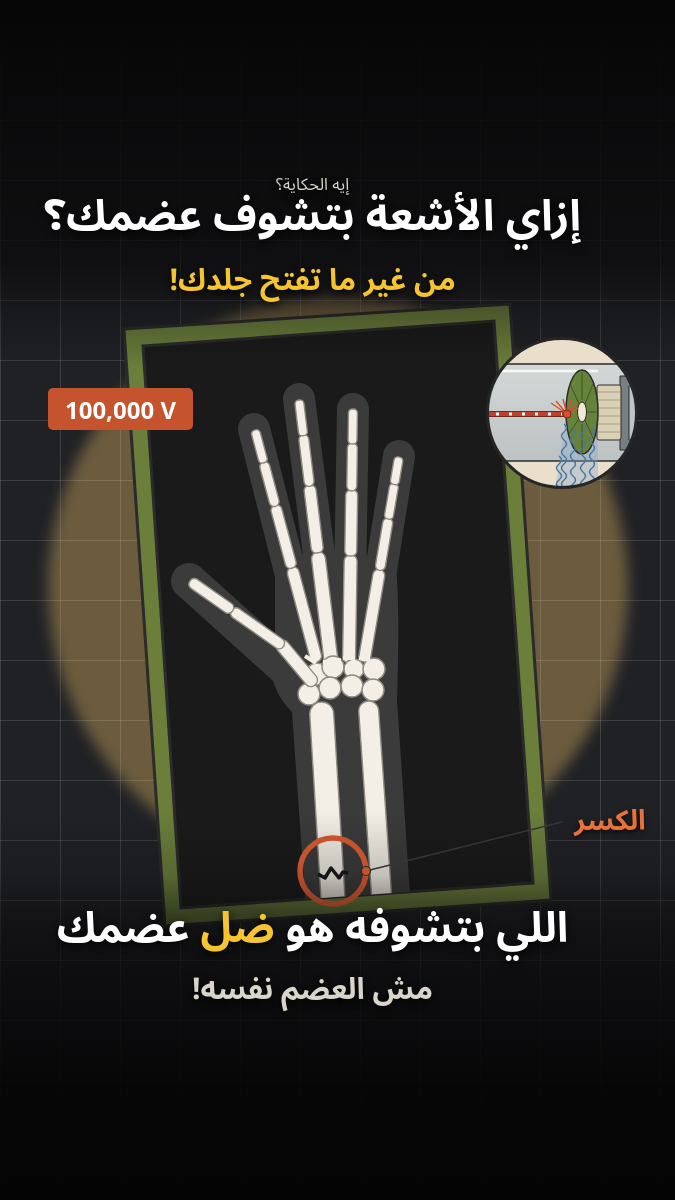
<!DOCTYPE html>
<html lang="ar">
<head>
<meta charset="utf-8">
<title>إزاي الأشعة بتشوف عضمك؟</title>
<style>
:root{
  --night:#202125; --glow:#6c5b3e; --film:#1a1a1a; --tissue:#3b3b3b;
  --bone:#f3efe6; --bone-edge:#8f8b80; --frame:#6b7f3b; --ink:#2b2b2b;
  --rust:#c5532e; --orange:#e8713c; --yellow:#f6c431; --cream:#e9dfca;
  --soft:#d9d5ca; --white:#fff; --wave:#4a74a3;
}
*{margin:0;padding:0;box-sizing:border-box}
html,body{width:675px;height:1200px;overflow:hidden;background:#0a0a0b}
.poster{position:relative;width:675px;height:1200px;overflow:hidden;background:var(--night);
  font-family:"Noto Sans Arabic","DejaVu Sans",sans-serif;font-weight:700}
.scene,.shade{position:absolute;inset:0;width:675px;height:1200px}
.shade{background:linear-gradient(to bottom,
  rgba(5,5,6,.97) 0,rgba(9,9,10,.88) 160px,rgba(9,9,10,.74) 260px,rgba(9,9,10,.3) 315px,rgba(9,9,10,0) 370px,
  rgba(9,9,10,0) 810px,rgba(9,9,10,.2) 875px,rgba(9,9,10,.55) 915px,rgba(9,9,10,.8) 975px,rgba(5,5,6,.93) 1080px,rgba(3,3,4,.98) 1200px)}
.line{position:absolute;left:0;width:625px;height:60px;line-height:60px;text-align:center;white-space:nowrap;
  color:var(--white);text-shadow:0 3px 8px rgba(0,0,0,.85)}
.kicker{top:155px;font-size:16.5px;font-weight:400;color:var(--soft)}
.title{top:187px;font-size:43px}
.subtitle{top:251px;font-size:30px;color:var(--yellow)}
.answer{top:899px;font-size:42px}
.answer em{font-style:normal;color:var(--yellow)}
.note{top:960px;font-size:30px;color:var(--soft)}
.fracture-label{position:absolute;left:560px;top:802px;width:100px;height:40px;line-height:40px;text-align:center;
  white-space:nowrap;font-size:28px;color:var(--orange);text-shadow:0 2px 5px rgba(0,0,0,.6)}
.voltage{position:absolute;left:48px;top:388px;width:145px;height:42px;border-radius:5px;background:var(--rust);
  color:var(--white);font:700 24px/44px "Open Sans","Noto Sans",sans-serif;text-align:center;white-space:nowrap}
.bones{fill:var(--bone);stroke:var(--bone-edge);stroke-width:1.4}
.flesh{fill:none;stroke:var(--tissue);stroke-linecap:round;stroke-width:32}
</style>
</head>
<body>
<main class="poster">
  <svg class="scene" viewBox="0 0 675 1200" aria-hidden="true">
    <defs>
      <pattern id="grid" width="60" height="60" patternUnits="userSpaceOnUse">
        <path d="M0 .5H60M.5 0V60" fill="none" stroke="#fff" stroke-opacity=".13"/>
      </pattern>
      <filter id="blur" x="-10%" y="-10%" width="120%" height="120%"><feGaussianBlur stdDeviation="7"/></filter>
      <clipPath id="film-area"><polygon points="143,346 494,321 533,883 181,908"/></clipPath>
    </defs>

    <circle cx="338" cy="587" r="290" fill="var(--glow)" filter="url(#blur)"/>
    <rect width="675" height="1200" fill="url(#grid)"/>

    <g id="xray-board" stroke="var(--ink)" stroke-width="3">
      <polygon points="124,329 510,304 551,900 165,926" fill="var(--frame)"/>
      <polygon points="143,346 494,321 533,883 181,908" fill="var(--film)"/>
    </g>

    <g id="hand" clip-path="url(#film-area)">
      <g class="flesh">
        <path d="M254 429 310 650M299 399 330 640M353 409 349 640M399 456 370 640"/>
        <path d="M189 581 310 690" stroke-width="36"/>
      </g>
      <path d="M275 565Q330 535 396 567Q400 610 397 700L411 910H306L292 712Q262 682 275 640Z" fill="var(--tissue)"/>

      <g class="bones">
        <g id="forearm">
          <rect x="-12" width="24" height="225" rx="12" transform="translate(321 702) rotate(-3.5)"/>
          <rect x="-10" width="20" height="225" rx="10" transform="translate(368 701) rotate(-4)"/>
        </g>
        <g id="index-finger" transform="translate(255 430) rotate(-15)">
          <rect x="-6" y="142" width="12" height="98" rx="6"/>
          <rect x="-5.5" y="78" width="11" height="65" rx="5"/>
          <rect x="-5" y="33" width="10" height="46" rx="5"/>
          <rect x="-4.5" width="9" height="34" rx="4"/>
        </g>
        <g id="middle-finger" transform="translate(299 400) rotate(-7)">
          <rect x="-7" y="153" width="14" height="117" rx="7"/>
          <rect x="-6" y="86" width="12" height="68" rx="5"/>
          <rect x="-5" y="35" width="10" height="52" rx="5"/>
          <rect x="-4.5" width="9" height="36" rx="4"/>
        </g>
        <g id="ring-finger" transform="translate(353 409) rotate(.9)">
          <rect x="-6.5" y="146" width="13" height="108" rx="6"/>
          <rect x="-6" y="81" width="12" height="66" rx="5"/>
          <rect x="-5" y="34" width="10" height="48" rx="5"/>
          <rect x="-4.5" width="9" height="35" rx="4"/>
        </g>
        <g id="little-finger" transform="translate(399 457) rotate(9.7)">
          <rect x="-6" y="114" width="12" height="94" rx="6"/>
          <rect x="-5" y="62" width="10" height="53" rx="5"/>
          <rect x="-4.5" y="27" width="9" height="36" rx="4"/>
          <rect x="-4.5" width="9" height="28" rx="4"/>
        </g>
        <g id="wrist">
          <circle cx="317" cy="674" r="11"/>
          <circle cx="333" cy="667" r="11"/>
          <circle cx="354" cy="669" r="10"/>
          <circle cx="374" cy="669" r="11"/>
          <circle cx="309" cy="694" r="11"/>
          <circle cx="330" cy="688" r="11"/>
          <circle cx="352" cy="686" r="11"/>
          <circle cx="373" cy="690" r="11"/>
        </g>
        <g id="thumb">
          <rect x="-6.5" width="13" height="56" rx="6" transform="translate(279 642) rotate(-40)"/>
          <g transform="translate(190 581) rotate(-55)">
            <rect x="-5.5" y="51" width="11" height="63" rx="5"/>
            <rect x="-5.5" width="11" height="52" rx="5"/>
          </g>
        </g>
        <path d="M305 656 316 663M323 662 341 660M343 658H355M359 658 370 660" fill="none" stroke="var(--bone)" stroke-width="4"/>
      </g>
    </g>
  </svg>

  <div class="shade"></div>

  <svg class="scene" viewBox="0 0 675 1200" aria-hidden="true">
    <defs>
      <clipPath id="lens"><circle cx="562" cy="413" r="74"/></clipPath>
      <linearGradient id="glass" x2="0" y2="1">
        <stop stop-color="#d3d8d7"/><stop offset="1" stop-color="#bcc2c3"/>
      </linearGradient>
      <linearGradient id="ring-fade" x2="0" y2="1">
        <stop offset=".4" stop-color="#c5532e"/><stop offset="1" stop-color="#8f3c22"/>
      </linearGradient>
      <path id="ray" d="M0 0q5 4 0 8t0 8 0 8 0 8 0 8 0 8 0 8 0 8"/>
    </defs>

    <g id="fracture-mark" fill="none">
      <circle cx="333" cy="871" r="33" stroke="url(#ring-fade)" stroke-width="5.5"/>
      <path d="M318 874 325 878 331 868 339 878 343 872 348 873" stroke="#151515" stroke-width="3.5" stroke-linejoin="round"/>
      <path d="M366 871 562 822" stroke="#363636" stroke-width="1.6"/>
      <circle cx="366" cy="871" r="4.5" fill="var(--rust)" stroke="#2b2b2b" stroke-width="1.2"/>
    </g>

    <g id="xray-tube" clip-path="url(#lens)">
      <rect x="486" y="337" width="152" height="152" fill="var(--cream)"/>
      <rect x="470" y="364" width="164" height="97" rx="16" fill="url(#glass)" stroke="#2b2b2b" stroke-width="1.6"/>
      <path d="M486 371H598" stroke="#f7f9f8" stroke-width="2.5"/>
      <polygon points="566,418 598,418 598,490 555,490" fill="#7fa6c8" opacity=".35"/>
      <g id="anode" stroke="#2b2b2b">
        <path d="M620 376H640V450H620Z" fill="#787f83"/>
        <path d="M629 386H640V440H629Z" fill="#bfc5c6"/>
        <rect x="597" y="385" width="24" height="55" rx="2" fill="#d9d0b6"/>
        <path d="M598 392H620M598 400H620M598 408H620M598 416H620M598 424H620M598 432H620" stroke="#a69d83"/>
        <ellipse cx="582" cy="412" rx="16" ry="42" fill="#66833b" stroke-width="1.5"/>
        <path d="M582 372V400M571 386 579 404M593 384 585 404M569 434 578 420M594 440 585 420M582 452V424M597 412H587" stroke="#3f5726"/>
        <ellipse cx="582" cy="412" rx="4.5" ry="10" fill="#efe9d7"/>
      </g>
      <g id="rays" fill="none" stroke="var(--wave)" stroke-width="1.5">
        <use href="#ray" x="564" y="424"/>
        <use href="#ray" x="573" y="428"/>
        <use href="#ray" x="583" y="424"/>
        <use href="#ray" x="592" y="428"/>
        <use href="#ray" x="559" y="456"/>
      </g>
      <g id="electron-beam" fill="none">
        <path d="M486 414H568" stroke="#6b2a1b" stroke-width="6"/>
        <path d="M486 414H568" stroke="#c23f28" stroke-width="4"/>
        <path d="M496 414H562" stroke="#fff" stroke-width="3" stroke-dasharray="3 10"/>
        <path d="M567 414 551 403M567 414 556 401M567 414 563 399M567 414 571 400M567 414 577 403M567 414 578 408" stroke="#d9502e" stroke-width="1.4"/>
        <circle cx="567" cy="414" r="4" fill="#d9502e" stroke="#7a2c1b"/>
      </g>
    </g>
    <circle cx="562" cy="413" r="74.5" fill="none" stroke="#262626" stroke-width="3"/>
  </svg>

  <div class="voltage" dir="ltr">100,000 V</div>
  <p class="fracture-label" dir="rtl">الكسر</p>

  <header dir="rtl">
    <p class="line kicker">إيه الحكاية؟</p>
    <h1 class="line title">إزاي الأشعة بتشوف عضمك؟</h1>
    <p class="line subtitle">من غير ما تفتح جلدك!</p>
  </header>
  <footer dir="rtl">
    <p class="line answer">اللي بتشوفه هو <em>ضل</em> عضمك</p>
    <p class="line note">مش العضم نفسه!</p>
  </footer>
</main>
</body>
</html>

§

TASK ITEM → Could you copy each line from the listing that has the word "white" in it?

SOLUTION →
  --soft:#d9d5ca; --white:#fff; --wave:#4a74a3;
.line{position:absolute;left:0;width:625px;height:60px;line-height:60px;text-align:center;white-space:nowrap;
  color:var(--white);text-shadow:0 3px 8px rgba(0,0,0,.85)}
  white-space:nowrap;font-size:28px;color:var(--orange);text-shadow:0 2px 5px rgba(0,0,0,.6)}
  color:var(--white);font:700 24px/44px "Open Sans","Noto Sans",sans-serif;text-align:center;white-space:nowrap}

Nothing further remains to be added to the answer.